LexisNexis Quicklaw has developed an online citator for finding cases that have considered a statute (part A); however, it only covers cases from 1992 onward. If you need greater case coverage than that, you will also need to use the boolean searching method described in Part B.

A. QuickCITE Statute Citator (for cases 1992-)

1. Go to the red "Legislation" tab.
2. Choose "QuickCITE Statute Citator."
3. From here, you can enter the title and/or citation of the statute as well as the section number.

B. Boolean Searching in Case Law Databases (for cases before 1992)
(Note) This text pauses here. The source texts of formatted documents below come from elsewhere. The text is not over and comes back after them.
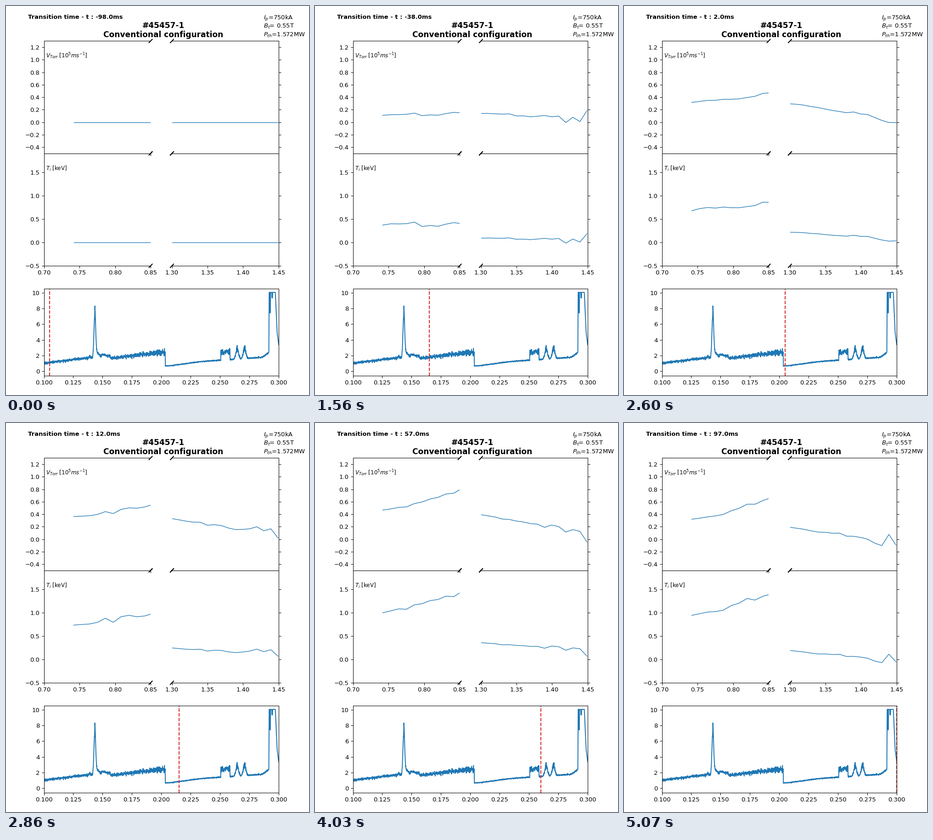
Animation, 660 px wide and 849 px high, one loop 5200 ms. Source, as a matplotlib script:

```python
import numpy as np
import matplotlib.pyplot as plt
from matplotlib.animation import FuncAnimation

W, H, DPI = 660, 849, 96
K = 94.3 / DPI          # point scale for text and strokes
FRAMES, STEP = 40, 130
FIRST = 11              # first frame with measured profiles
BLUE = "tab:blue"

plt.rcParams.update({
    "font.family": "DejaVu Sans",
    "font.size": 10 * K,
    "lines.linewidth": 1.5 * K,
    "axes.linewidth": 0.8 * K,
})
for axis in ("xtick", "ytick"):
    plt.rcParams.update({f"{axis}.major.size": 3.5 * K,
                         f"{axis}.major.width": 0.8 * K,
                         f"{axis}.major.pad": 3.5 * K})

R_IN = .742 + .0111 * np.arange(11)
R_OUT = np.linspace(1.3, 1.449, 16)

# Profile levels over time: inner and outer end of each segment at KEYS
KEYS = [12, 22, 32, 39]
V_IN = [.11, .37, .48, .32], [.15, .55, .82, .66]
V_OUT = [.14, .335, .40, .19], [.06, .05, .08, -.06]
T_IN = [.37, .76, 1.03, .94], [.40, .97, 1.46, 1.39]
T_OUT = [.09, .25, .37, .19], [.06, .10, .20, -.02]


def profile(r, ends, bend, rough, i):
    """Bent ramp between the two end levels, with scatter along it."""
    if i < FIRST:
        return np.zeros(r.size)
    a, b = (np.interp(i, KEYS, e) for e in ends)
    u = np.linspace(0, 1, r.size)
    scatter = np.random.default_rng(i).normal(0, 1, r.size)
    return a + (b - a) * u ** bend + scatter * np.interp(u, [0, .6, 1], rough)


def bump(t, centre, width, height):
    return height * np.exp(-((t - centre) / width) ** 2 / 2)


def between(t, start, stop):
    return (t > start) & (t < stop)


def trace():
    """Signal over 100 to 300 ms: slow ramps, one crash, several bursts."""
    t = np.linspace(100, 300, 2001)
    ramp = [(100, 1.03), (136, 1.68), (157, 1.65), (180, 2.1), (203.3, 2.45),
            (203.5, .7), (208, .72), (234, 1.25), (262, 1.53), (286, 1.8),
            (291.6, 2.4), (291.9, 10.03), (297.1, 10.03), (298.7, 4.9), (300, 3.4)]
    noise = [(100, .18), (157, .2), (203.3, .44), (203.5, .05), (250, .1),
             (291, .13), (291.7, 0)]
    bursts = (between(t, 250.7, 258.6) + bump(t, 264.7, 1.1, 1.3)
              + bump(t, 271, 1.1, 1.25))
    y = np.interp(t, *zip(*ramp)) + bursts
    y += bump(t, 139, .9, .25) + bump(t, 143.3, .7, 5.2)
    y += (t > 143.3) * 1.6 * np.exp(-np.abs(t - 143.3) / 3)
    y += .3 * between(t, 149, 156.7)
    y -= 2.6 * between(t, 292.5, 293) + .7 * between(t, 294.2, 294.8)
    rng = np.random.default_rng(4)
    amp = np.interp(t, *zip(*noise)) + .35 * bursts
    y += rng.normal(0, .42, t.size) * amp
    return t / 1000, np.minimum(y, 10.03)


fig = plt.figure(figsize=(W / DPI, H / DPI), dpi=DPI, facecolor="white")


def panel(x0, x1, top, bottom, xlim, ylim):
    ax = fig.add_axes([x0 / W, 1 - bottom / H, (x1 - x0) / W, (bottom - top) / H])
    ax.set(xlim=xlim, ylim=ylim)
    return ax


def label(x, y, text, **kw):
    return fig.text(x / W, 1 - y / H, text, va="baseline", **kw)


def broken_pair(top, bottom, ylim, yticks, name):
    left = panel(82.5, 315, top, bottom, (.7, .85), ylim)
    right = panel(361.5, 594, top, bottom, (1.3, 1.45), ylim)
    left.set_xticks([.7, .75, .8, .85])
    right.set_xticks([1.3, 1.35, 1.4, 1.45])
    d = .015
    for ax, edge, side in ((left, 1, "right"), (right, 0, "left")):
        ax.set_yticks(yticks)
        ax.spines[side].set_visible(False)
        for y in (0, 1):
            ax.plot([edge - d, edge + d], [y - d, y + d], color="black",
                    transform=ax.transAxes, clip_on=False, zorder=3)
    right.tick_params(axis="y", left=False, labelleft=False, right=True)
    left.text(.02, .85, name, transform=left.transAxes, fontsize=9 * K)
    return left, right


v_axes = broken_pair(76.4, 321.7, (-.5, 1.3), np.arange(-2, 7) * .2,
                     r"$V_{Torr}$ [$10^5ms^{-1}$]")
t_axes = broken_pair(321.7, 567, (-.5, 1.9), np.arange(-1, 4) * .5,
                     r"$T_i$ [keV]")
for ax in v_axes:
    ax.tick_params(axis="x", labelbottom=False)

# axes, radii, end levels, bend, scatter at start / middle / end
SPECS = [
    (v_axes[0], R_IN, V_IN, 1.4, (.005, .02, .01)),
    (v_axes[1], R_OUT, V_OUT, 1, (.004, .015, .07)),
    (t_axes[0], R_IN, T_IN, 1.2, (.02, .04, .02)),
    (t_axes[1], R_OUT, T_OUT, .9, (.004, .015, .07)),
]
curves = [(ax.plot(r, 0 * r, color=BLUE, lw=K)[0], (r, *rule))
          for ax, r, *rule in SPECS]

signal = panel(82.5, 594, 616.6, 806.55, (.1, .3), (-.53, 10.52))
signal.set_xticks(np.linspace(.1, .3, 9))
signal.set_yticks(range(0, 11, 2))
signal.plot(*trace(), color=BLUE)
cursor = signal.axvline(.105, color="tab:red", ls="--")

clock = label(48, 28, "", weight="bold")
for y, line in ((47.5, "#45457-1"), (67.5, "Conventional configuration")):
    label(343, y, line, ha="center", weight="bold", fontsize=13 * K)
for y, line in ((29.5, "$I_p$=750kA"), (48.3, "$B_t$= 0.55T"),
                (67, "$P_{th}$=1.572MW")):
    label(561, y, line)


def update(i):
    clock.set_text(f"Transition time - t : {-98 + 5 * i:.1f}ms")
    x = .105 + .005 * i
    cursor.set_xdata([x, x])
    for line, rule in curves:
        line.set_ydata(profile(*rule, i))
    return [clock, cursor] + [line for line, _ in curves]


anim = FuncAnimation(fig, update, frames=FRAMES, interval=STEP,
                     repeat=True, repeat_delay=0, blit=False)
plt.show()
```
There is no comprehensive "statutes considered" database on Quicklaw. Rather, one must choose the most suitable caselaw database depending on topic or jurisdiction relevant to the legislation being updated, and then search in boolean mode. The main advantage to using Quicklaw is that many databases are both comprehensive and current.

Example:

Locate cases judicially considering section 17 of the Child and Family Services Act.

1. Choose the full text case law database which is most relevant to your statute:

  • To search for earlier cases considering the Child and Family Services Act which is an Ontario statute, conduct a search under the "Cases" tab. You can limit the jurisdiction to Ontario.

2. Construct a Search Statement, in Boolean mode:

  • Judges are imprecise when referring to section numbers in judgments. For example, a judge may use 17, 17(1) or 17 (1) to refer to the same section. Therefore it is necessary to incorporate this possibility into your Boolean search statement. To search a section number, use the following format:

    "child and family services act" /15 17!

(Literally translated this statement will search for cases containing the phrase "child and family services act" within fifteen words of 17 or 17(plus various sections or sub-sections))

  • As an alternative to searching by section numbers, you may use distinctive words from the section. For example, s. 17 defines the duties of a director with respect to Children's Aid Societies:

    "child and family services act" /20 director /10 societ!

This statement will search as above for the phrase "child and family services act", and in addition Quicklaw will search for the distinctive terms "director" within twenty words and "societ" with various endings (society, societies) within ten words.

3. Browse Through Your Search Results:

  • Once you have run your search statement, view results by "search terms in context" (the drop-down menu at the top of the screen) so you can quickly through the cases containing your search terms. This method of searching is imprecise, so, for example, cases discussing the Child and Family Services Act and mentioning "17" in any other context will also appear in your search results (e.g., paragraph 17, September 17, section 172, etc.). Therefore, you will need to scan through all your results to find cases right on point.

Hints & Tips:

Remember that specific section numbers will change with every new revised statutes edition. To access historical information, you must consult an older edition of revised statutes to ascertain the previous section numbers used.

Quicklaw is sensitive to spaces. As a general rule, do not enter "s" (for "section"). Simply enter the section numbers as in the examples above.

Example:

Find cases judicially considering section 15 of the Canadian Charter of Rights and Freedoms.

1. Choose the full Text Case Law Database which is Most Relevant to Your Statute:

  • Given that the Charter is a federal statute,  use the default database under the "Cases" tab - "All Canadian Court Cases."

2. Construct a Search Statement:

  • Search by section number: charter /2 rights /10 15!
  • Search by distinctive words: charter /2 rights /20 equality discrimination

3. Browse Through Search Results:

  • View results by "search terms in context" (the drop-down menu at the top of the screen) so you can quickly through the cases containing your search terms.

4. Consider more terms when searching for common statutes and sections:

  • Section 15 of the Charter has been litigated many times. In order to retrieve a manageable number of cases, consider adding further search terms reflecting the context that you are interested in. For example, is it a case of discrimination in the workplace? Is it case of discrimination because of gender? etc. Add these types of words to your search.

Last Updated: 13 February 2014